On the school level, State High advocates communities and mini communities within the classroom, clubs and sports so students feel like they belong to a group, Brindle says. “(This is so) students can find at least one place they feel like they are supported by adults."
However, Brindle stresses: if a sense of community and support isn’t being reinforced at home, there could still be problems at school.
“Unless these conversations are happening consistently … I don’t know how effective it can be."
According to Bald Eagle High School Principal David Reichelderfer, his school follows the Olweus Bullying Prevention model, which involves structured training of students and staff. The training consists of weekly meetings throughout grades 6 to 8.
“We also follow up with special programs and assemblies for students in grades 7 (through) 12,” he says. “Cyberbullying is one of the topics addressed in these programs.”
Reichelderfer says students’ use of cell phones or smartphones is not permitted during the school day.
“However, enforcing this rule is becoming increasingly difficult because of the prominent use of technology in every aspect of life,” he says.
Any form of bullying could result in a negative effect on a student’s desire to attend school, as well as their academic performance, Reichelderfer says.
Students are encouraged to report bullying. Guidance counselors, school nurses, administrators and instructional staff members have been trained to watch for bullying behaviors and intervene on the behalf of students, he explains.
“This is one of the more challenging issues for schools to deal with,” Reichelderfer says. “Often we are not told about incidents until the behaviors have progressed and multiple people are involved. We are better able to resolve bullying issues if we can address them early.”
State College Area School Board Vice President Amber Concepcion encourages parents to keep an open dialogue on the subject.

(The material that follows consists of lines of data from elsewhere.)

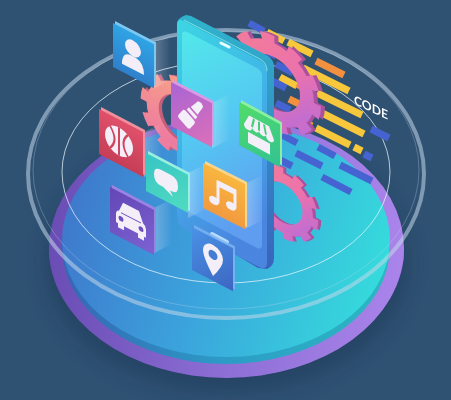
<!DOCTYPE html>
<html lang="en">
<head>
<meta charset="utf-8">
<title>Mobile app development</title>
<style>
:root{--navy:#2f5172;--yellow:#f7c83c;--orange:#f2903f;--indigo:#4663d2;--icon:#f3eef8;--glass:#c3d8ea}
html,body{margin:0;width:451px;height:400px;overflow:hidden;background:var(--navy)}
svg{display:block}
.icon{fill:var(--icon)}
.line{fill:none;stroke:var(--icon)}
.yellow{stroke:var(--yellow)}
.orange{stroke:var(--orange)}
.indigo{stroke:var(--indigo)}
.code-label{font:700 12.5px Lato,"Open Sans",sans-serif;fill:#fff}
</style>
</head>
<body>
<svg width="451" height="400" viewBox="0 0 451 400" role="img" aria-label="Smartphone with app icons, gears and code on a round platform">
<defs>
  <linearGradient id="base-top"><stop offset="0" stop-color="#6a4db4"/><stop offset=".5" stop-color="#8d6fd6"/><stop offset="1" stop-color="#aa84ea"/></linearGradient>
  <linearGradient id="base-side"><stop offset="0" stop-color="#5d44a4"/><stop offset=".5" stop-color="#8464cc"/><stop offset="1" stop-color="#8e69d2"/></linearGradient>
  <linearGradient id="disc-top" x1="0" y1=".4" x2="1" y2=".6"><stop offset="0" stop-color="#3f78cc"/><stop offset=".45" stop-color="#3ba3dc"/><stop offset="1" stop-color="#35dcdc"/></linearGradient>
  <linearGradient id="disc-side"><stop offset="0" stop-color="#3566b4"/><stop offset=".5" stop-color="#2c9cc6"/><stop offset="1" stop-color="#2bb8c2"/></linearGradient>
  <linearGradient id="phone-front" x1="0" y1="0" x2=".3" y2="1"><stop offset="0" stop-color="#3cd6e2"/><stop offset=".5" stop-color="#40b4e8"/><stop offset="1" stop-color="#4a86e0"/></linearGradient>
  <linearGradient id="phone-screen" x1="0" y1="0" x2=".2" y2="1"><stop offset="0" stop-color="#52e8ea"/><stop offset=".5" stop-color="#54c8f2"/><stop offset="1" stop-color="#5f9df0"/></linearGradient>
  <linearGradient id="phone-side" x1="0" y1="0" x2="0" y2="1"><stop offset="0" stop-color="#2fb4cc"/><stop offset="1" stop-color="#3a62bc"/></linearGradient>
  <linearGradient id="gear-pink" x1="0" y1="0" x2="1" y2="1"><stop offset="0" stop-color="#f27c98"/><stop offset=".5" stop-color="#ec72ac"/><stop offset="1" stop-color="#b86cda"/></linearGradient>
  <linearGradient id="gear-coral" x1="0" y1="0" x2="0" y2="1"><stop offset="0" stop-color="#f59a8c"/><stop offset="1" stop-color="#ee7ba0"/></linearGradient>
  <linearGradient id="tile-user" x1="0" y1="0" x2="0" y2="1"><stop offset="0" stop-color="#2fa4e4"/><stop offset="1" stop-color="#2f80cc"/></linearGradient>
  <linearGradient id="tile-beauty" x1="0" y1="0" x2="1" y2="1"><stop offset="0" stop-color="#a964d4"/><stop offset="1" stop-color="#dc70b8"/></linearGradient>
  <linearGradient id="tile-sport" x1="0" y1="0" x2="0" y2="1"><stop offset="0" stop-color="#e0506a"/><stop offset="1" stop-color="#c63e56"/></linearGradient>
  <linearGradient id="tile-shop" x1="0" y1="0" x2="1" y2="1"><stop offset="0" stop-color="#52dc68"/><stop offset="1" stop-color="#32c294"/></linearGradient>
  <linearGradient id="tile-chat" x1="0" y1="0" x2="1" y2="1"><stop offset="0" stop-color="#38c4c4"/><stop offset="1" stop-color="#50dcc0"/></linearGradient>
  <linearGradient id="tile-music" x1="0" y1="0" x2="0" y2="1"><stop offset="0" stop-color="#f8b63e"/><stop offset="1" stop-color="#f29a40"/></linearGradient>
  <linearGradient id="tile-car" x1="0" y1="0" x2="1" y2="1"><stop offset="0" stop-color="#6446b6"/><stop offset="1" stop-color="#7c62d2"/></linearGradient>
  <linearGradient id="tile-map" x1="0" y1="0" x2="1" y2="1"><stop offset="0" stop-color="#4a92e6"/><stop offset="1" stop-color="#3c66c2"/></linearGradient>
  <linearGradient id="trail-fade"><stop offset="0" stop-color="#fff" stop-opacity=".26"/><stop offset="1" stop-color="#fff" stop-opacity="0"/></linearGradient>
  <filter id="soft" x="-20%" y="-20%" width="140%" height="140%"><feGaussianBlur stdDeviation="9"/></filter>
  <path id="trail" d="M0 0L18-9V36L0 45Z" fill="url(#trail-fade)"/>
  <g id="gear" fill="none">
    <circle r="33" stroke-width="14"/>
    <circle r="42" stroke-width="10" stroke-dasharray="13.2 13.2"/>
  </g>
</defs>

<rect width="451" height="400" fill="var(--navy)"/>

<g id="platform">
  <ellipse cx="227" cy="262" rx="182" ry="130" fill="#1f3a5c" opacity=".55" filter="url(#soft)"/>
  <path d="M49 248V257A178 130 0 0 0 404 257V248Z" fill="url(#base-side)"/>
  <ellipse cx="226.500" cy="248" rx="177.500" ry="130" fill="url(#base-top)"/>
  <path d="M62 238V247A164 117 0 0 0 390 247V238Z" fill="url(#disc-side)"/>
  <ellipse cx="226" cy="240" rx="164" ry="117" fill="url(#disc-top)"/>
</g>

<g id="glass-rings" fill="none" stroke="var(--glass)">
  <ellipse cx="226" cy="174" rx="198" ry="144" stroke-width="4" opacity=".55"/>
  <ellipse cx="226" cy="170" rx="193" ry="139" stroke-width="1" opacity=".3"/>
  <ellipse cx="226" cy="172" rx="164" ry="111" stroke="#e6f4fb" opacity=".75"/>
</g>

<g id="code-lines" fill="none" stroke-width="7">
  <path class="indigo" d="M249 23L264 31M262 49L276 56M276 64L293 73M272 81L286 88M276 103L290 110M282 135L297 143M296 153L322 166M371 129L389 138M318 147L335 156M340 165L372 181M322 177L351 192M280 160L292 166M364 154L372 158"/>
  <path class="yellow" d="M267 32L284 41M288 42L312 54M303 68L349 91M280 77L297 86M317 93L362 115M322 113L364 134M316 128L350 145M354 147L362 151"/>
  <path class="orange" d="M316 61L344 75M280 56L299 66M297 84L313 92M289 99L318 113M293 117L312 126"/>
</g>
<text class="code-label" transform="matrix(1 .46 0 1 354 104)" textLength="34" lengthAdjust="spacingAndGlyphs">CODE</text>

<g id="gears">
  <g transform="matrix(1 .5 0 1 274 83)"><use href="#gear" x="4" y="-2" stroke="#a9519c"/><use href="#gear" stroke="url(#gear-pink)"/></g>
  <g transform="matrix(.75 .37 0 .75 283 203)"><use href="#gear" x="4" y="-2" stroke="#a9519c"/><use href="#gear" stroke="url(#gear-pink)"/></g>
  <g transform="matrix(.86 .43 0 .86 181 119)"><use href="#gear" x="4" y="-2" stroke="#c45f7c"/><use href="#gear" stroke="url(#gear-coral)"/></g>
</g>

<g id="phone">
  <path d="M177 24Q177 18 186 15L191 16L268 56Q274 60 274 67V258Q274 266 267 269L258 268L177 220Z" fill="url(#phone-side)"/>
  <path d="M177 25Q177 18 184 21L259 60Q267 64 267 72V262Q267 271 259 267L185 229Q177 225 177 217Z" fill="url(#phone-front)"/>
  <path d="M182 35Q182 30 187 32L257 68Q262 71 262 76V244Q262 250 257 248L187 211Q182 208 182 203Z" fill="url(#phone-screen)"/>
  <path d="M184 20L260 59Q267 63 267 71" fill="none" stroke="#9af2f2" opacity=".7"/>
  <path d="M221 43L229 47" stroke="#e8feff" stroke-width="3" stroke-linecap="round"/>
  <path d="M212 234L227 242" stroke="#b9dcff" stroke-width="4" stroke-linecap="round"/>
</g>

<g id="icon-trails">
  <use href="#trail" x="153" y="44"/>
  <use href="#trail" x="144" y="132"/>
  <use href="#trail" x="212" y="103"/>
  <use href="#trail" x="188" y="173"/>
  <use href="#trail" x="245" y="184"/>
  <use href="#trail" x="154" y="208"/>
</g>

<g id="app-icons">
  <g id="user" transform="matrix(1 .52 0 1 113 23)">
    <rect x="2" y="-3" width="41" height="44" fill="#7cc8f2"/>
    <rect width="41" height="44" fill="url(#tile-user)"/>
    <circle class="icon" cx="20" cy="15" r="8"/>
    <path class="icon" d="M9 36Q9 24 17 23H23Q31 24 31 36Z"/>
  </g>
  <g id="sport" transform="matrix(1 .52 0 1 99 109)">
    <rect x="2" y="-3" width="44" height="45" fill="#f0909c"/>
    <rect width="44" height="45" fill="url(#tile-sport)"/>
    <circle class="icon" cx="20" cy="22" r="14"/>
    <path d="M11 11Q20 22 11 33M29 11Q20 22 29 33M20 8V36" fill="none" stroke="#cf465e" stroke-width="2"/>
  </g>
  <g id="beauty" transform="matrix(1 .52 0 1 171 82)">
    <rect x="2" y="-3" width="41" height="44" fill="#d99ae6"/>
    <rect width="41" height="44" fill="url(#tile-beauty)"/>
    <g class="icon" transform="rotate(32 20 22)">
      <path d="M17 4Q20 1 23 4L24 16H16Z"/>
      <rect x="15" y="18" width="10" height="4"/>
      <rect x="13" y="24" width="14" height="13" rx="3"/>
    </g>
  </g>
  <g id="shop" transform="matrix(1 .54 0 1 239 102)">
    <rect x="2" y="-3" width="41" height="43" fill="#8cf0a0"/>
    <rect width="41" height="43" fill="url(#tile-shop)"/>
    <path class="icon" d="M10 8H30L35 19A4 4 0 0 1 27 19A4 4 0 0 1 20 19A4 4 0 0 1 13 19A4 4 0 0 1 5 19ZM9 25H31V36H9Z"/>
    <path d="M15 9L13 18M20 9V18M25 9L27 18" stroke="#45ce7a" stroke-width="2"/>
  </g>
  <g id="chat" transform="matrix(1 .52 0 1 146 153)">
    <rect x="2" y="-3" width="42" height="38" fill="#9af0e0"/>
    <rect width="42" height="38" fill="url(#tile-chat)"/>
    <path class="icon" d="M15 9H25Q32 9 32 17T25 25H24L27 30L17 25H15Q8 25 8 17T15 9Z"/>
  </g>
  <g id="music" transform="matrix(1 .5 0 1 203 163)">
    <rect x="2" y="-3" width="42" height="45" fill="#fbd58c"/>
    <rect width="42" height="45" fill="url(#tile-music)"/>
    <path class="line" d="M15 32V12H32V29" stroke-width="3"/>
    <path class="icon" d="M14 10H33V16H14Z"/>
    <ellipse class="icon" cx="11" cy="32" rx="5" ry="4"/>
    <ellipse class="icon" cx="28" cy="29" rx="5" ry="4"/>
  </g>
  <g id="car" transform="matrix(1 .52 0 1 110 187)">
    <rect x="2" y="-3" width="44" height="45" fill="#9a84e2"/>
    <rect width="44" height="45" fill="url(#tile-car)"/>
    <path class="icon" d="M13 9H29L33 19Q36 20 36 24V32H34V36H28V32H14V36H8V32H6V24Q6 20 9 19Z"/>
    <path d="M15 12H27L30 19H12Z" class="icon"/>
    <path d="M11 20H31" stroke="#6d50be"/>
    <circle cx="11" cy="26" r="2.500" fill="#6d50be"/>
    <circle cx="31" cy="26" r="2.500" fill="#6d50be"/>
  </g>
  <g id="map" transform="matrix(1 .52 0 1 192 227)">
    <rect x="2" y="-3" width="41" height="43" fill="#7db6f2" opacity=".8"/>
    <rect width="41" height="43" fill="url(#tile-map)"/>
    <path class="icon" d="M21 38Q11 24 11 17A10 10 0 0 1 31 17Q31 24 21 38Z"/>
    <circle cx="21" cy="17" r="4.500" fill="#427cd4"/>
  </g>
</g>
</svg>
</body>
</html>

Caregivers should carefully monitor their children’s online activity, and even be “friends” with their kids on the social media platforms they’re using, she says.
“The schools also have a role in terms of teaching appropriate online behavior and safety,” Concepcion adds.
Pennsylvania’s anti-bullying laws and policies do cover cyberbullying, according to Stopbullying.gov. There are no specific groups listed in Pennsylvania anti-bullying laws. Schools that receive federal funding are required by federal law to address discrimination on a number of different personal characteristics.
Pennsylvania’s School Code of 1949, amended in 2008, states each school “entity” was required to adopt an anti-bullying policy by Jan. 1, 2009 which it must review every three years.
According to Pennsylvania Safe Schools Act’s website, the law does not prescribe what should be in the policy. PASS Act writers, which include Pennsylvania high school and college students, believe Pennsylvania state law leaves gaps in addressing the issue with weak or non-existent: reporting requirements, comprehensive definitions, effective remediation, awareness of the policy, and education for prevention.
According to the PASS Act’s website, bullying, cyberbullying and harassment are underreported. In 2011, the school districts in Allegheny County (148,255 students) collectively reported 765 cases of bullying, while the School District of Philadelphia (166,272 students) reported only 53 cases. With the City of Philadelphia known to have extreme bullying issues, this number is clearly under-reported. The PASS Act was independently conceived of and written in 2012, according to its website.
For more information visit www.stopbullying.gov.
Stopbullying.gov recommends cyberbullying be documented and reported to online service providers, law enforcement and schools. The website recommends the following tips:
- Don’t respond to and don’t forward cyberbullying messages
- Keep evidence of cyberbullying. Record the dates, times and descriptions of instances when cyberbullying has occurred. Save and print screenshots, emails and text messages. Use this evidence to report cyberbullying to web and cell phone service providers
- Block the person who is cyberbullying